11. Incident response
Does your organization have an incident response plan?
Even if an organization isn’t growing a DevOps culture, better communication and integration between Development and Operations can improve how quickly and effectively the organization responds to incidents of all sorts.
84% of BSIMM10 participants create or interface with incident response.
12. Emergency preparedness
Can your organization update your applications quickly in an emergency?
As attacks gain visibility in the news, as well as ever-increasing fines for violating standards such as PCI DSS, being able to respond to an incident with an existing plan leads to quicker and smoother mitigation than an ad hoc effort that has to be built on the spot.

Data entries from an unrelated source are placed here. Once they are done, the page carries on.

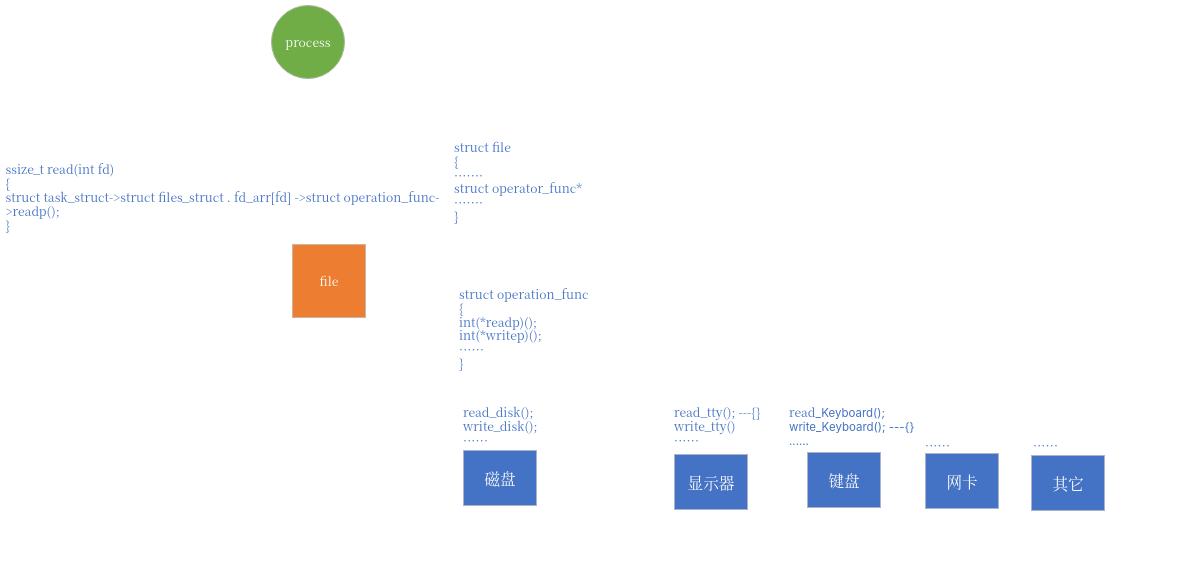
<!DOCTYPE html>
<html lang="zh-CN">
<head>
<meta charset="utf-8">
<title>process, file, device</title>
<style>
:root {
  --blue: #4472c4;
  --blue-edge: #a9b4c8;
  --green: #70ad47;
  --green-edge: #a5b89a;
  --orange: #ed7d31;
  --orange-edge: #c9b5a6;
  --serif: "Noto Serif CJK SC", "Noto Serif CJK JP", serif;
}
* { box-sizing: border-box; margin: 0; }
html, body { width: 1200px; height: 563px; overflow: hidden; background: #fff; }
.diagram {
  position: relative; width: 1200px; height: 563px; overflow: hidden;
  font: 12.2px/13.8px var(--serif); color: var(--blue);
}
.node {
  display: flex; align-items: center; justify-content: center;
  color: #fff; border: 1px solid; white-space: nowrap;
}
.process, .file, .code, .device { position: absolute; }
.process {
  left: 271px; top: 5px; width: 74px; height: 74px; border-radius: 50%;
  background: var(--green); border-color: var(--green-edge);
}
.file {
  left: 292px; top: 244px; width: 74px; height: 74px;
  background: var(--orange); border-color: var(--orange-edge);
}
pre { font: inherit; white-space: pre; }
.read-call { left: 5.5px; top: 162px; line-height: 14px; }
.struct-file { left: 454px; top: 140px; }
.struct-operations { left: 459px; top: 287px; }
.device { display: flex; flex-direction: column; align-items: flex-start; }
.device .node {
  width: 74px; height: 56px; font-size: 15.6px; line-height: 22px;
  background: var(--blue); border-color: var(--blue-edge);
}
.dots { letter-spacing: 0.2px; }
.disk { left: 463px; top: 405px; gap: 4px; }
.display { left: 674px; top: 405px; gap: 8px; }
.keyboard { left: 789px; top: 405px; gap: 6px; }
.keyboard .node { margin-left: 18px; }
.network { left: 925px; top: 438px; gap: 1px; }
.other { left: 1031px; top: 438px; gap: 3px; }
.other pre { padding-left: 2px; }
.sans { font-family: Inter, sans-serif; font-size: 11.5px; line-height: 0; }
</style>
</head>
<body>
<main class="diagram">
  <div class="node process">process</div>

  <pre class="code read-call">ssize_t read(int fd)
{
struct task_struct-&gt;struct files_struct . fd_arr[fd] -&gt;struct operation_func-
&gt;readp();
}</pre>

  <div class="node file">file</div>

  <pre class="code struct-file">struct file
{
<span class="dots">·······</span>
struct operator_func*
<span class="dots">·······</span>
}</pre>

  <pre class="code struct-operations">struct operation_func
{
int(*readp)();
int(*writep)();
<span class="dots">······</span>
}</pre>

  <section class="device disk">
    <pre>read_disk();
write_disk();
<span class="dots">······</span></pre>
    <div class="node">磁盘</div>
  </section>

  <section class="device display">
    <pre>read_tty(); ---{}
write_tty()
<span class="dots">······</span></pre>
    <div class="node">显示器</div>
  </section>

  <section class="device keyboard">
    <pre>read<span class="sans">_Keyboard();</span>
<span class="sans">write_Keyboard(); ---{}</span>
<span class="sans">......</span></pre>
    <div class="node">键盘</div>
  </section>

  <section class="device network">
    <pre class="dots">······</pre>
    <div class="node">网卡</div>
  </section>

  <section class="device other">
    <pre class="dots">······</pre>
    <div class="node">其它</div>
  </section>
</main>
</body>
</html>
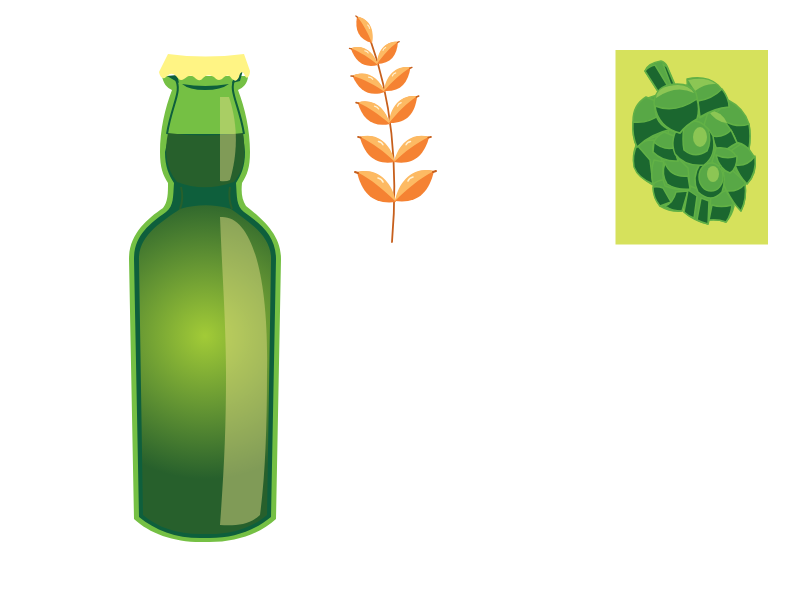
<!DOCTYPE html>
<html lang="en">
<head>
<meta charset="utf-8">
<title>Beer bottle, barley and hop</title>
<style>
:root {
  --glass-edge: #75c044;
  --glass-deep: #0e5f3c;
  --glass-dark: #27602c;
  --shine: #e2dc86;
  --cap: #fff484;
  --barley: #f58232;
  --barley-light: #fdba63;
  --stem: #c75f1c;
  --panel: #d6e15c;
  --hop-dark: #1b672f;
  --hop-mid: #58a846;
  --hop-edge: #62b146;
  --hop-light: #8cc654;
}
html, body { margin: 0; background: #fff; overflow: hidden; }
svg { display: block; width: 800px; height: 600px; }
.edge { fill: var(--glass-edge); }
.deep { fill: var(--glass-deep); }
.dark { fill: var(--glass-dark); }
.seam { fill: none; stroke: var(--glass-deep); stroke-width: 2; }
.shine { fill: var(--shine); opacity: .48; }
.cap { fill: var(--cap); }
.stem { fill: none; stroke: var(--stem); stroke-width: 1.8; stroke-linecap: round; }
.tip { fill: none; stroke: var(--stem); stroke-width: 2; stroke-linecap: round; }
.grain { fill: var(--barley); }
.grain-light { fill: var(--barley-light); }
.glint { fill: none; stroke: #fff3d6; stroke-width: 1.6; stroke-linecap: round; }
.petal, .shade { stroke: var(--hop-edge); stroke-width: 1.5; stroke-linejoin: round; }
.petal { fill: var(--hop-mid); }
.shade { fill: var(--hop-dark); }
.lit { fill: var(--hop-light); }
</style>
</head>
<body>
<svg viewBox="0 0 800 600" role="img" aria-label="Green beer bottle, a barley sprig and a hop cone">
  <defs>
    <radialGradient id="glass-glow" gradientUnits="userSpaceOnUse" cx="205" cy="336" r="143">
      <stop offset="0" stop-color="#a2cb37"/>
      <stop offset=".5" stop-color="#659633"/>
      <stop offset="1" stop-color="#27602c"/>
    </radialGradient>
    <g id="barley-grain">
      <path class="grain" d="M-39-30C-34-8-22 3 0 0C-6-19-17-34-39-30Z"/>
      <path class="grain-light" d="M-39-30C-19-35-4-21 0 0C-13-13-24-22-39-30Z"/>
      <path class="glint" d="M-18-24Q-14-23-13-20"/>
      <path class="tip" d="M-41-30L-38-29"/>
    </g>
  </defs>

  <g id="bottle">
    <path class="edge" d="M162 76C163 83 167 88 172 90C165 108 160 130 160 152C160 168 163 175 168 183C168 193 168 202 163 208C147 219 129 234 129 259L134 519C150 534 176 543 205 542C234 543 260 534 276 519L281 259C281 234 262 219 246 206C242 200 241 193 242 183C247 175 250 168 250 152C250 130 245 108 238 90C243 88 248 83 248 76Z"/>
    <path class="deep" d="M169 134L165 152C165 167 169 175 174 183C173 196 174 206 166 212C149 224 134 236 134 259L139 517C156 531 178 539 205 538C232 539 254 531 271 517L276 259C276 236 261 224 244 212C236 206 237 196 236 183C241 175 245 167 245 152L243 134Z"/>
    <path fill="url(#glass-glow)" d="M180 209C197 204 214 204 231 209C247 221 272 235 271 260L267 515C252 528 230 535 205 534C180 535 158 528 143 515L139 260C138 235 163 221 180 209Z"/>
    <path class="dark" d="M168 133Q205 138 243 133C246 156 245 169 234 182C214 189 195 189 177 182C166 168 164 153 168 133Z"/>
    <path d="M181 187Q184 198 180 209M230 187Q228 198 232 209" fill="none" stroke="var(--glass-dark)" stroke-width="2"/>
    <path class="seam" d="M175 78C183 91 172 103 167 134M235 78C228 91 239 103 244 134"/>
    <path class="deep" d="M182 84Q205 88 229 84Q221 90 205 90Q189 90 182 84ZM167 76L177 75L179 83ZM232 83L234 78L243 70L240 81Z"/>
    <path class="shine" d="M220 97H229C239 127 237 156 230 180Q226 182 220 181Z"/>
    <path class="shine" d="M220 217C252 214 269 276 267 374C267 430 265 478 260 515C249 525 235 526 220 525C224 470 226 430 226 374C226 325 222 270 220 217Z"/>
    <path class="cap" d="M168 54Q205 59 244 54L250 71C250 76 247 80 245 76C243 70 240 72 239 77C236 83 234 80 232 79C229 74 226 75 223 78C219 82 216 79 214 77C209 74 206 75 203 78C200 82 197 80 194 77C190 74 187 77 184 79C180 82 178 78 176 76C172 72 169 74 166 77C163 80 160 77 159 72Z"/>
  </g>

  <g id="barley">
    <path class="stem" d="M370 39C390 94 399 160 392 242"/>
    <use href="#barley-grain" transform="translate(372 43) scale(.62) rotate(23)"/>
    <use href="#barley-grain" transform="translate(378 65) scale(.65) rotate(-6)"/>
    <use href="#barley-grain" transform="translate(377 64) scale(-.62 .62) rotate(9)"/>
    <use href="#barley-grain" transform="translate(385 92) scale(.74) rotate(-11)"/>
    <use href="#barley-grain" transform="translate(384 91) scale(-.72 .72) rotate(4)"/>
    <use href="#barley-grain" transform="translate(390 124) scale(.79) rotate(-4)"/>
    <use href="#barley-grain" transform="translate(389 123) scale(-.79 .79) rotate(6)"/>
    <use href="#barley-grain" transform="translate(395 162) scale(.88) rotate(-2)"/>
    <use href="#barley-grain" transform="translate(394 162) scale(-.88 .88) rotate(-2)"/>
    <use href="#barley-grain" transform="translate(396 202)"/>
    <use href="#barley-grain" transform="translate(395 201) scale(-1 1)"/>
  </g>

  <g id="hop">
    <rect x="615.5" y="50" width="152.5" height="194.5" fill="var(--panel)"/>
    <path id="hop-body" class="petal" d="M648 98L690 84L728 104L747 130L748 176L732 205L708 212L672 204L642 172L638 130Z"/>
    <g id="hop-stem">
      <path class="petal" d="M645 71Q648 63 661 61Q665 62 667 66L676 87L661 96Z"/>
      <path class="shade" d="M645 71Q649 66 655 65L669 88L661 96Z"/>
      <path class="shade" d="M663 64L667 67L675 86L672 88Z"/>
    </g>
    <g id="hop-lower-petals">
      <path class="petal" d="M655 180Q650 192 660 206Q670 212 682 211L690 190L670 176Z"/>
      <path class="shade" d="M653 187Q658 186 663 188L671 202L660 206Q653 198 653 187ZM676 192L688 191L682 211Q672 211 665 206Q673 203 676 192Z"/>
      <path class="petal" d="M690 186L684 212Q694 221 708 224L716 196Z"/>
      <path class="shade" d="M688 190L697 196L694 218Q688 216 684 212ZM701 198L709 201L708 224Q701 222 697 220Z"/>
      <path class="petal" d="M711 196L709 220Q718 219 726 222Q732 215 734 206L728 190Z"/>
      <path class="shade" d="M712 205Q721 208 732 205Q731 215 726 222Q718 219 709 220Z"/>
      <path class="petal" d="M720 172Q725 196 741 211Q747 199 745 182L732 170Z"/>
      <path class="shade" d="M727 191Q738 192 745 184Q747 199 741 211Q733 203 727 191Z"/>
      <path class="petal" d="M732 150Q733 174 747 184Q757 174 755 158L744 142Z"/>
      <path class="shade" d="M735 165Q747 167 755 156Q757 173 747 184Q739 176 735 165Z"/>
    </g>
    <g id="hop-left-petals">
      <path class="petal" d="M638 141Q630 157 636 169Q642 179 653 185L662 160L654 140Z"/>
      <path class="shade" d="M637 145L650 160L653 184Q638 178 634 167Q632 155 637 145Z"/>
      <path class="petal" d="M654 160Q650 172 653 184Q660 179 668 180L664 162Z"/>
      <path class="petal" d="M664 160Q661 176 665 186Q678 191 690 189L688 168L678 158Z"/>
      <path class="shade" d="M665 163Q671 178 688 176L690 189Q676 190 667 184Q661 174 665 163Z"/>
      <path class="petal" d="M646 97Q633 105 633 121Q632 138 637 147Q649 136 668 134L672 108Z"/>
      <path class="shade" d="M633 122Q648 124 661 114Q663 123 672 129Q650 134 637 147Q632 136 633 122Z"/>
      <path class="petal" d="M664 132Q651 139 653 152Q663 162 678 161L684 140Z"/>
      <path class="shade" d="M654 142Q662 150 674 148L678 161Q663 162 653 152Z"/>
    </g>
    <g id="hop-right-petals">
      <path class="petal" d="M728 100Q744 108 749 124Q751 136 749 149Q739 141 728 143L712 118Z"/>
      <path class="shade" d="M726 122Q738 128 749 124Q751 136 749 149Q741 141 731 142Z"/>
      <path class="petal" d="M708 112Q728 118 737 143Q728 148 719 156L702 132Z"/>
      <path class="shade" d="M712 136Q724 138 731 130L737 143Q727 148 719 156Z"/>
      <path class="lit" d="M708 110Q722 111 727 123Q715 122 708 110Z"/>
      <path class="petal" d="M716 148Q732 146 737 158Q736 169 730 173Q719 169 712 162Z"/>
      <path class="shade" d="M716 155Q727 160 737 156Q737 169 730 173Q719 169 716 155Z"/>
      <path class="petal" d="M687 79Q706 75 718 85Q728 95 729 107Q715 108 700 118L688 99Z"/>
      <path class="shade" d="M698 101Q712 99 722 89Q729 98 729 107Q714 108 700 117Z"/>
      <path class="lit" d="M688 80Q706 76 716 84Q705 83 695 91Z"/>
    </g>
    <g id="hop-front-petals">
      <path class="shade" d="M700 164Q691 178 698 192Q711 204 722 192Q727 178 721 166Z"/>
      <ellipse class="petal" cx="711" cy="177" rx="12" ry="14"/>
      <ellipse class="lit" cx="713" cy="174" rx="6" ry="8"/>
      <path class="shade" d="M680 124Q669 139 675 154Q685 167 704 165Q717 156 713 136Q706 123 695 121Z"/>
      <path class="petal" d="M684 126Q682 140 684 150Q695 159 707 151Q712 140 708 129Q696 115 684 126Z"/>
      <ellipse class="lit" cx="700" cy="137" rx="7" ry="10"/>
      <path class="petal" d="M654 103Q655 89 668 85Q688 81 696 93Q700 107 697 118Q686 125 680 133Q660 129 656 115Z"/>
      <path class="shade" d="M655 106Q675 114 697 99Q700 109 697 119Q686 125 680 133Q658 127 655 106Z"/>
      <path class="lit" d="M656 98Q657 88 669 86Q687 82 694 93Q676 84 656 98Z"/>
    </g>
  </g>
</svg>
</body>
</html>
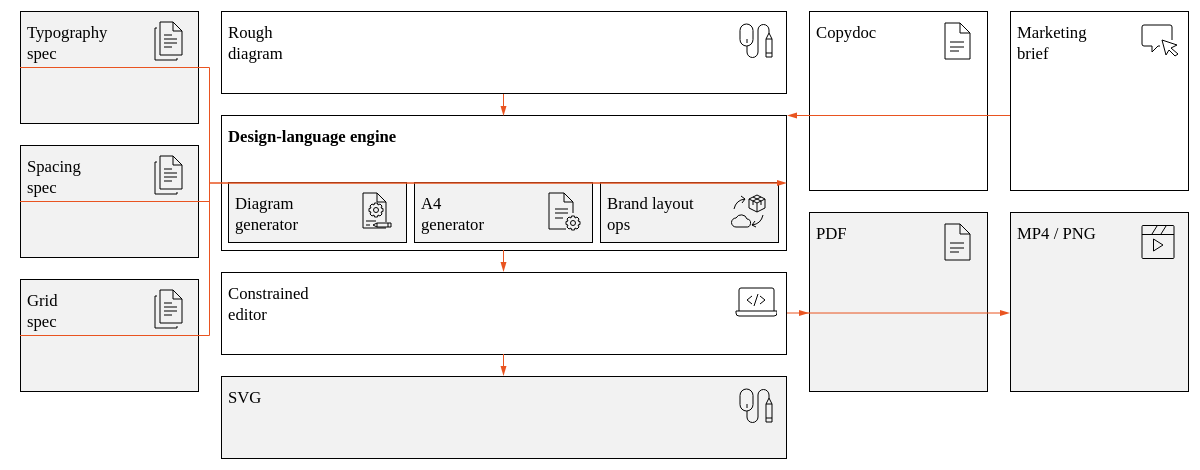
<!DOCTYPE html>
<html lang="en">
<head>
<meta charset="utf-8">
<title>Design-language engine diagram</title>
<style>
:root { --ink: #000; --paper: #fff; --tint: #f2f2f2; --flow: #e95420; }
* { box-sizing: border-box; margin: 0; }
body { width: 1200px; height: 470px; overflow: hidden; background: var(--paper); }
.diagram {
  position: relative; width: 1200px; height: 470px; padding: 11px 0 0 20px;
  display: grid; grid-template-columns: 179px 566px 179px 179px; column-gap: 22px;
  font: 16.7px/21px "Liberation Serif", serif; color: var(--ink);
}
.column { display: flex; flex-direction: column; gap: 21px; }
.node {
  display: flex; justify-content: space-between; align-items: flex-start;
  padding: 10px 9px 0 6px; border: 1px solid var(--ink); background: var(--paper);
}
.node h2 { font: inherit; }
.tinted { background: var(--tint); }
.spec { height: 113px; }
.stage { height: 83px; }
.asset { height: 180px; }
.engine { height: 136px; flex-direction: column; padding: 10px 6px 7px; }
.engine > h2 { font-weight: bold; }
.generators { display: grid; grid-template-columns: repeat(3, 179px); gap: 7px; }
.generators .node { height: 61px; }
.icon {
  flex: none; width: 42px; height: 42px; margin-top: -2px;
  fill: none; stroke: var(--ink); stroke-width: 1; stroke-linejoin: round;
}
.connectors { position: absolute; left: 0; top: 0; fill: none; stroke: var(--flow); }
.connectors .trunk { stroke-width: 1.6; }
.connectors .heads { fill: var(--flow); stroke: none; }
.library { position: absolute; width: 0; height: 0; }
</style>
</head>
<body>
<svg class="library" aria-hidden="true">
  <defs>
    <g id="gear">
      <path d="M-1.5 -7H1.5L2 -5L4 -6L6 -4L5 -2L7 -1.5V1.5L5 2L6 4L4 6L2 5L1.5 7H-1.5L-2 5L-4 6L-6 4L-5 2L-7 1.5V-1.5L-5 -2L-6 -4L-4 -6L-2 -5Z"/>
      <circle r="2.5"/>
    </g>
    <symbol id="pages" viewBox="0 0 42 42">
      <path d="M13 2H26L35 11V35H13ZM26 2V11H35M10 8H8V40H30V38M17 15H25M17 19H30M17 23H30M17 27H25"/>
    </symbol>
    <symbol id="page" viewBox="0 0 42 42">
      <path d="M9 3H24L34 13V39H9ZM24 3V13H34M14 22H28M14 27H28M14 31H23"/>
    </symbol>
    <symbol id="sketch" viewBox="0 0 42 42">
      <rect x="5" y="4" width="13" height="22" rx="6.5"/>
      <path d="M12 19V23M12 26V32A5.5 5.5 0 0 0 23 32V10A5.5 5.5 0 0 1 34 10V13M31 19L34 13L37 19V37H31ZM31 19H37M31 33H37"/>
    </symbol>
    <symbol id="diagram-page" viewBox="0 0 42 42">
      <path d="M31 31V11L22 2H8V37H31M22 2V11H31M11 30H21M11 34H15"/>
      <use href="#gear" x="21" y="19"/>
      <path d="M18 34L22 32H36V36H22ZM22 32V36M33 32V36"/>
    </symbol>
    <symbol id="a4-page" viewBox="0 0 42 42">
      <path d="M32 22V11L23 2H8V38H25M23 2V11H32M14 18H27M14 22H27M14 27H22"/>
      <use href="#gear" x="32" y="32"/>
    </symbol>
    <symbol id="layout-ops" viewBox="0 0 42 42">
      <path d="M30 4L38 8V17L30 21L22 17V8ZM22 8L30 12L38 8M30 12V21M26 6L34 10V14M34 6L26 10V14"/>
      <path d="M9 36H19A4 4 0 0 0 20 28A6 6 0 0 0 9 27A4.5 4.5 0 0 0 9 36Z"/>
      <path d="M7 18Q9 9 18 8M14 5L18 8L15 12M36 24Q34 33 25 34M28 30L25 34L29 36"/>
    </symbol>
    <symbol id="laptop" viewBox="0 0 42 42">
      <path d="M4 30V9Q4 7 6 7H37Q39 7 39 9V30M1 30H42V32Q42 35 39 35H4Q1 35 1 32ZM17 15L12 19L17 23M25 15L30 19L25 23M23 13L19 25"/>
    </symbol>
    <symbol id="callout" viewBox="0 0 42 42">
      <path d="M23 26H21L15 32V26H7Q5 26 5 24V7Q5 5 7 5H33Q35 5 35 7V20"/>
      <path d="M25 20L40 25L34 28L41 34L38 36L32 30L29 35Z"/>
    </symbol>
    <symbol id="clapper" viewBox="0 0 42 42">
      <rect x="5" y="4.5" width="32" height="33" rx="1"/>
      <path d="M5 13.5H37M15 13L20 5M24 13L29 5M16.5 18L26 24L16.5 30Z"/>
    </symbol>
  </defs>
</svg>

<main class="diagram">
  <section class="column">
    <div class="node spec tinted"><h2>Typography<br>spec</h2><svg class="icon"><use href="#pages"/></svg></div>
    <div class="node spec tinted"><h2>Spacing<br>spec</h2><svg class="icon"><use href="#pages"/></svg></div>
    <div class="node spec tinted"><h2>Grid<br>spec</h2><svg class="icon"><use href="#pages"/></svg></div>
  </section>

  <section class="column">
    <div class="node stage"><h2>Rough<br>diagram</h2><svg class="icon"><use href="#sketch"/></svg></div>
    <div class="node engine">
      <h2>Design-language engine</h2>
      <div class="generators">
        <div class="node tinted"><h2>Diagram<br>generator</h2><svg class="icon"><use href="#diagram-page"/></svg></div>
        <div class="node tinted"><h2>A4<br>generator</h2><svg class="icon"><use href="#a4-page"/></svg></div>
        <div class="node tinted"><h2>Brand layout<br>ops</h2><svg class="icon"><use href="#layout-ops"/></svg></div>
      </div>
    </div>
    <div class="node stage"><h2>Constrained<br>editor</h2><svg class="icon"><use href="#laptop"/></svg></div>
    <div class="node stage tinted"><h2>SVG</h2><svg class="icon"><use href="#sketch"/></svg></div>
  </section>

  <section class="column">
    <div class="node asset"><h2>Copydoc</h2><svg class="icon"><use href="#page"/></svg></div>
    <div class="node asset tinted"><h2>PDF</h2><svg class="icon"><use href="#page"/></svg></div>
  </section>

  <section class="column">
    <div class="node asset"><h2>Marketing<br>brief</h2><svg class="icon"><use href="#callout"/></svg></div>
    <div class="node asset tinted"><h2>MP4 / PNG</h2><svg class="icon"><use href="#clapper"/></svg></div>
  </section>

  <svg class="connectors" width="1200" height="470" viewBox="0 0 1200 470" aria-hidden="true">
    <path d="M20 67.5H209.5V335.5H20M20 201.5H209.5"/>
    <path class="trunk" d="M209 183H778"/>
    <path d="M503.5 94V107M503.5 250V263M503.5 354V367"/>
    <path d="M1010 115.5H796M787 313H1001"/>
    <g class="heads">
      <polygon points="787,183 777,180 777,186"/>
      <polygon points="503.5,116 500.5,106 506.5,106"/>
      <polygon points="503.5,272 500.5,262 506.5,262"/>
      <polygon points="503.5,376 500.5,366 506.5,366"/>
      <polygon points="787,115.5 797,112.5 797,118.5"/>
      <polygon points="809,313 799,310 799,316"/>
      <polygon points="1010,313 1000,310 1000,316"/>
    </g>
  </svg>
</main>
</body>
</html>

75% of BSIMM10 participants have emergency codebase response.
How do you measure software security?
It takes a village to raise a child, and it takes an entire organization to achieve an emergent property such as software security. Small changes and safeguards can improve software security every step of the way. Not every activity is right for every organization. But if you aren’t doing at least a few of these activities, you’re subjecting yourself to unknown risks that you could easily address. The BSIMM allows you to measure software security in your organization against over a hundred other organizations so you know where you are and can plan where to go next.
This post was originally published Oct. 19, 2015, and refreshed Sept. 30, 2019.
*** This is a Security Bloggers Network syndicated blog from Software Integrity Blog authored by Jamie Boote. Read the original post at: https://www.synopsys.com/blogs/software-security/measure-software-security-initiative/